What is required>
Every line containing the string "dededf" is to be copied from the records.

Excerpted records>
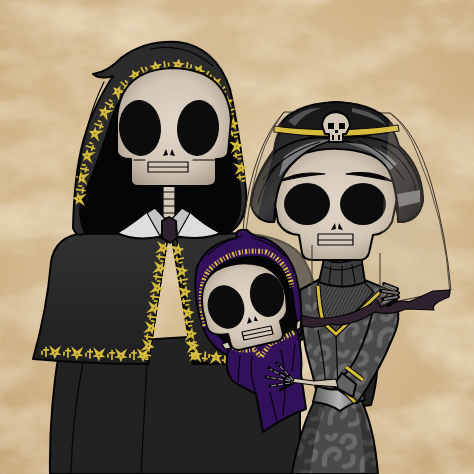
<!DOCTYPE html>
<html lang="en">
<head>
<meta charset="utf-8">
<title>Skeleton family portrait</title>
<style>
:root{--paper:#d2b78d;--ink:#060506;--cloth:#222223;--cape:#282829;--gold:#d8bd3c;--goldDark:#8d7720;--bone:#d3c8b8;--purple:#32105c;--plum:#30212f;--dress:#4b4b4c;--damask:#686869}
html,body{margin:0;width:474px;height:474px;overflow:hidden;background:var(--paper)}
svg{display:block}
.line{stroke:var(--ink);stroke-width:2;stroke-linejoin:round;stroke-linecap:round}
.thin{stroke:var(--ink);stroke-width:1.2;stroke-linejoin:round;stroke-linecap:round}
.open{fill:none}
.ink{fill:var(--ink)}
.socket{fill:#0d0c0d}
.cloth{fill:var(--cloth)}
.cape{fill:url(#capeShade)}
.bone{fill:url(#boneShade)}
.plainbone{fill:var(--bone)}
.purple{fill:var(--purple)}
.plum{fill:var(--plum)}
.gold{fill:var(--gold)}
.trim{fill:none;stroke:none;marker-start:url(#rune);marker-mid:url(#rune)}
.trim-small{fill:none;stroke:var(--gold);stroke-width:5;stroke-dasharray:2 1.6 1 2}
.piping{fill:none;stroke:var(--gold);stroke-width:3}
.piping-edge{fill:none;stroke:var(--ink);stroke-width:5}
</style>
</head>
<body>
<svg width="474" height="474" viewBox="0 0 474 474" role="img" aria-label="Portrait of a skeleton family: a hooded father, a veiled mother and a baby in purple">
<defs>
  <radialGradient id="paperShade" cx="50%" cy="45%" r="75%">
    <stop offset="0" stop-color="#dcc6a0"/><stop offset=".6" stop-color="#d3b88d"/><stop offset="1" stop-color="#c4a475"/>
  </radialGradient>
  <filter id="mottle" x="0" y="0" width="100%" height="100%">
    <feTurbulence type="fractalNoise" baseFrequency=".012 .02" numOctaves="5" seed="8"/>
    <feColorMatrix values="0 0 0 0 .93  0 0 0 0 .86  0 0 0 0 .72  2.6 0 0 0 -1.05"/>
  </filter>
  <filter id="stain" x="0" y="0" width="100%" height="100%">
    <feTurbulence type="fractalNoise" baseFrequency=".016" numOctaves="5" seed="31"/>
    <feColorMatrix values="0 0 0 0 .66  0 0 0 0 .51  0 0 0 0 .32  2.4 0 0 0 -1.1"/>
  </filter>
  <filter id="soft"><feGaussianBlur stdDeviation="5"/></filter>
  <radialGradient id="boneShade" cx="50%" cy="48%" r="60%">
    <stop offset="0" stop-color="#e0d6c8"/><stop offset=".65" stop-color="#d2c6b6"/><stop offset="1" stop-color="#a99c8c"/>
  </radialGradient>
  <linearGradient id="capeShade" x1="0" y1="0" x2="0" y2="1">
    <stop offset="0" stop-color="#323233"/><stop offset="1" stop-color="#1f1f20"/>
  </linearGradient>
  <linearGradient id="hairShade" x1="0" y1="0" x2="1" y2="1">
    <stop offset="0" stop-color="#161616"/><stop offset=".5" stop-color="#3a3a3c"/><stop offset="1" stop-color="#111"/>
  </linearGradient>
  <linearGradient id="beltShade">
    <stop offset="0" stop-color="#555"/><stop offset=".5" stop-color="#b5b5b6"/><stop offset="1" stop-color="#4a4a4a"/>
  </linearGradient>
  <marker id="rune" markerUnits="userSpaceOnUse" markerWidth="22" markerHeight="14" refX="0" refY="0" viewBox="-11 -7 22 14" orient="auto">
    <g fill="none" stroke="#d8bd3c" stroke-width="1.7">
      <path d="M-8 4L-4 -5L0 4L-8 -2H0Z"/>
      <path d="M5 -5V5M2 2H8M9 -3V1"/>
    </g>
  </marker>
  <pattern id="damask" width="38" height="42" patternUnits="userSpaceOnUse" patternTransform="rotate(8)">
    <rect width="38" height="42" fill="#4a4a4b"/>
    <g fill="none" stroke="#69696a" stroke-width="5" stroke-linecap="round">
      <path d="M6 37Q3 23 14 20Q23 22 17 29"/>
      <path d="M20 12Q22 2 31 6Q36 14 27 17"/>
      <path d="M26 36Q36 34 33 25M5 9Q10 13 13 6"/>
    </g>
  </pattern>
  <pattern id="ribbing" width="3" height="3" patternUnits="userSpaceOnUse" patternTransform="rotate(28)">
    <rect width="3" height="3" fill="#4c4c4d"/><path d="M0 0V3" stroke="#252526" stroke-width="1.6"/>
  </pattern>
  <clipPath id="skirtClip"><path d="M316 398Q300 428 292 474H378Q374 425 360 398Z"/></clipPath>
</defs>

<g id="backdrop">
  <rect width="474" height="474" fill="url(#paperShade)"/>
  <rect width="474" height="474" filter="url(#stain)" opacity=".5"/>
  <rect width="474" height="474" filter="url(#mottle)" opacity=".5"/>
</g>

<g id="father">
  <path class="cloth line" d="M300 300L376 330Q381 370 371 405L320 412Z"/>
  <path class="cloth line" d="M60 345Q49 410 50 474H300V330Z"/>
  <path class="thin open" d="M83 362Q72 420 71 474M147 362L141 474"/>
  <path class="cape line" d="M214 234Q270 230 296 250Q316 268 322 330L250 364H193L172 238Z"/>
  <path class="cape line" d="M84 233Q55 236 51 262Q47 310 33 359Q90 364 148 364L167 240L130 228Z"/>
  <path class="line open" d="M167 240L148 364M177 240L193 362L232 364"/>
  <path class="trim" d="M162 252L159 272L156 292L153 312L150 332L147 350M139 355L117 355L95 354L73 353L51 352L49 352"/>
  <path class="trim" d="M178 254L182 275L185 296L188 317L191 338L193 350M200 356L220 358L221 358"/>

  <path class="line" fill="#2b2b2c" d="M93 74Q108 72 121 58Q145 40 178 42Q216 47 230 89Q239 130 246 190Q249 222 227 234H84Q76 237 73 228Q74 182 81 150Q90 111 113 76Q100 80 93 74Z"/>
  <path class="ink" d="M84 233Q74 210 84 192Q96 165 107 130Q119 87 144 75Q175 64 206 77Q224 90 232 120L241 190Q244 220 229 233L175 238Z"/>
  <path class="trim" d="M80 195L83 174L89 152L97 130L107 109L121 89L139 74L160 67L182 66L202 73L218 86L228 106L233 128L237 150L241 172L243 188"/>
  <path class="thin open" d="M104 82Q84 122 78 180M150 49Q185 42 213 66"/>

  <g id="father-neck">
    <path class="plainbone thin" d="M163 184H175V218H163Z"/>
    <path class="thin open" d="M158 192H180M158 199H180M158 206H180M160 213H179"/>
    <path class="line" fill="#dededf" d="M117 233Q132 224 149 210L164 236Q135 242 117 233Z"/>
    <path class="line" fill="#dededf" d="M221 233Q204 225 187 209L174 236Q204 241 221 233Z"/>
    <path class="thin" fill="#c4c4c6" d="M147 213L155 208L168 222L160 236ZM190 213L182 208L169 222L177 236Z"/>
    <path class="plum line" d="M162 221L169 217L176 221L177 238L170 243L162 238Z"/>
  </g>

  <g id="father-skull">
    <path class="bone line" d="M117 120Q119 69 174 68Q228 70 231 120L228 153Q226 159 216 159V180Q215 186 207 186H137Q131 185 131 180V159Q119 159 117 152Z"/>
    <ellipse class="socket" cx="140" cy="128" rx="21" ry="28" transform="rotate(-4 140 128)"/>
    <ellipse class="socket" cx="198" cy="128" rx="21" ry="28" transform="rotate(4 198 128)"/>
    <path class="ink" d="M163 156L166 149L168 155ZM170 155L172 149L175 156Z"/>
    <path class="thin plainbone" d="M148 162H188V172H148ZM148 167H188"/>
    <path class="thin open" d="M134 160H145M193 160H215"/>
  </g>
</g>

<g id="mother">
  <path id="veil-back" fill="#cbb99b" fill-opacity=".42" stroke="#3a302b" stroke-width="1" d="M284 112Q262 140 252 190Q245 230 240 290L306 320L450 294Q446 220 417 153Q407 126 390 113Z"/>
  <path class="line" fill="url(#hairShade)" d="M274 150Q279 106 336 102Q389 105 399 146Q422 167 423 199Q419 222 400 222L385 172Q336 135 288 170L274 222Q254 222 251 203Q254 177 274 150Z"/>
  <g id="mother-dress">
    <path class="line" fill="url(#damask)" d="M320 279L300 290Q301 326 306 350L317 392H360L392 330Q401 308 392 291L362 279Z"/>
    <path fill="url(#ribbing)" class="thin" d="M318 282Q340 290 364 282L374 292L336 332L318 312Z"/>
    <path class="line" fill="#3c3c3d" d="M324 259Q342 267 361 256L365 282Q343 291 319 282Z"/>
    <path class="thin open" d="M324 267Q342 274 362 264M342 266V287M331 266L329 283M352 265L355 283"/>
    <path class="piping-edge" d="M318 286Q319 305 323 322L336 334L380 292"/>
    <path class="piping" d="M318 286Q319 305 323 322L336 334L380 292"/>
    <path class="thin open" d="M336 336L338 388M318 330Q324 360 326 388"/>
    <path class="line" fill="url(#damask)" d="M316 398Q300 428 292 474H378Q374 425 360 398Z"/>
    <g clip-path="url(#skirtClip)"><path d="M292 474Q302 425 318 398H328Q314 430 310 474ZM379 474Q371 430 358 398L354 400Q364 430 365 474Z" fill="#111" opacity=".4"/></g>
    <path class="line" fill="url(#beltShade)" d="M317 386Q338 394 361 384L365 400Q352 402 340 411Q328 403 313 402Z"/>
    <path class="line" fill="url(#damask)" d="M390 291Q405 312 393 337Q378 374 357 403L333 386L349 370Q364 348 372 314Z"/>
    <path class="piping-edge" d="M346 367L363 380M335 382L355 402"/>
    <path class="piping" d="M346 367L363 380M335 382L355 402"/>
    <path class="line" fill="#626263" d="M342 373L356 384L353 397L333 386Z"/>
  </g>
  <g id="mother-skull">
    <path class="bone line" d="M274 199Q276 163 302 154Q336 143 371 155Q395 165 397 199L392 222Q386 234 373 235L369 253Q367 260 359 260H313Q303 260 302 253L299 235Q284 234 278 222Z"/>
    <ellipse class="socket" cx="307" cy="204" rx="23" ry="21"/>
    <ellipse class="socket" cx="363" cy="204" rx="23" ry="21"/>
    <path d="M278 182Q298 170 325 174Q300 176 278 182ZM346 174Q373 169 394 182Q370 176 346 174Z" class="ink thin"/>
    <path class="ink" d="M331 230L335 223L336 229ZM338 229L339 223L343 230Z"/>
    <path class="plainbone thin" d="M318 234H353V245H318ZM318 240H353"/>
  </g>
  <g id="mother-hair">
    <path class="line" fill="url(#hairShade)" d="M336 139Q309 146 292 164Q275 181 274 222Q257 223 251 205Q253 177 276 151Q304 133 336 139Z"/>
    <path class="line" fill="url(#hairShade)" d="M336 139Q370 145 386 166Q397 182 398 222Q419 222 423 201Q421 174 399 149Q371 131 336 139Z"/>
    <path d="M284 157Q305 140 331 140Q300 148 279 177ZM346 143Q375 150 390 170L397 164Q378 143 346 143ZM397 194L420 190L420 202L399 207Z" fill="#aeb0b3" opacity=".6"/>
    <path class="thin open" d="M263 180Q282 154 320 142M258 204Q264 178 280 163M358 141Q385 151 404 180M382 146Q410 162 416 190"/>
    <path class="line" fill="#19191a" d="M276 131Q288 104 336 102Q383 104 396 131L336 139Z"/>
    <path d="M288 121Q303 107 321 108Q304 113 295 126ZM352 108Q377 112 386 125Q370 116 352 112Z" fill="#77787a" opacity=".6"/>
  </g>
  <g id="circlet">
    <path class="gold thin" d="M274 126Q335 134 398 125L399 131Q337 141 274 132Z"/>
    <path class="plainbone line" d="M322 125Q323 113 336 112Q349 113 350 126L346 134H343V142H329V134H325Z"/>
    <path class="ink" d="M328 123H334V129H328ZM339 123H345V129H339ZM332 135H334V140H332ZM338 135H340V140H338ZM335 130H338V133H335Z"/>
  </g>
  <g id="veil-front">
    <path fill="#d9c6a5" fill-opacity=".18" stroke="#3a302b" stroke-width="1" d="M390 113Q416 130 432 186Q446 235 451 290L380 305V253M284 112Q253 147 244 220L239 290M312 245V310"/>
    <path class="plum thin" d="M300 315Q320 321 340 316Q360 312 377 300L381 307Q397 299 409 302L433 291L450 290L449 297Q430 304 434 310L406 309Q389 316 375 312Q350 328 330 324Q312 330 300 325Z"/>
  </g>
  <g id="father-hand" class="thin open">
    <path stroke-width="4" d="M397 289L384 284M398 293L381 291M398 297L383 299M396 300L388 305"/>
    <path style="stroke:#777779;stroke-width:2" d="M396 289L385 285M397 293L383 291M397 297L385 299"/>
  </g>
</g>

<g id="baby">
  <path class="purple line" d="M237 238Q234 228 247 230Q253 237 264 238Q288 248 296 276Q303 302 301 335L284 350L228 356Q207 345 201 321Q192 292 197 267Q207 243 237 238Z"/>
  <path class="ink" d="M207 324Q199 282 215 268Q236 252 266 257Q287 265 293 291L299 332L232 352Z"/>
  <path class="trim-small" d="M205 326Q196 288 209 270Q231 247 266 252Q288 262 292 287"/>
  <path class="thin open" d="M242 236Q224 240 208 255M252 238Q273 243 285 256"/>
  <path class="purple line" d="M229 347Q254 353 297 329Q303 355 301 374L306 409Q286 416 263 432L256 394L237 384Q222 375 229 347Z"/>
  <path class="thin open" d="M256 394Q249 374 252 356M281 350Q288 382 283 415M270 392L277 422M240 356L238 382M295 344L292 371"/>
  <path class="trim-small" d="M233 347Q241 352 254 349L261 357L270 344L295 332"/>
  <g id="baby-skull">
    <path class="bone line" d="M203 311Q198 282 217 270Q239 259 263 266Q282 274 286 296L287 310Q286 317 280 321L283 334Q283 339 278 341L239 350Q233 350 231 345L228 334Q210 337 207 327Z"/>
    <ellipse class="socket" cx="226" cy="307" rx="18" ry="22" transform="rotate(-18 226 307)"/>
    <ellipse class="socket" cx="267" cy="295" rx="17" ry="22" transform="rotate(-8 267 295)"/>
    <path class="ink" d="M247 324L249 317L252 322ZM254 321L255 316L258 321Z"/>
    <path class="plainbone thin" d="M242 332L271 326L273 334L244 340ZM243 336L272 330"/>
  </g>
  <path class="thin plainbone" d="M222 344L228 342L231 348L225 349ZM297 322L301 319L300 328L296 330Z"/>
</g>

<g id="mother-hand">
  <path class="plainbone thin" d="M336 379L314 381L292 378L290 382L313 385L338 387Z"/>
  <g class="open line" style="stroke-width:3">
    <path d="M293 380L277 363M291 380L269 368M290 381L266 377M290 383L270 386M293 383L280 390"/>
  </g>
  <g class="open" stroke="#8f8598" stroke-width="1.2" stroke-dasharray="5 2">
    <path d="M293 380L278 364M291 380L270 369M290 381L267 377M290 383L271 386"/>
  </g>
</g>
</svg>
</body>
</html>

Exercise answer>
    <path class="line" fill="#dededf" d="M117 233Q132 224 149 210L164 236Q135 242 117 233Z"/>
    <path class="line" fill="#dededf" d="M221 233Q204 225 187 209L174 236Q204 241 221 233Z"/>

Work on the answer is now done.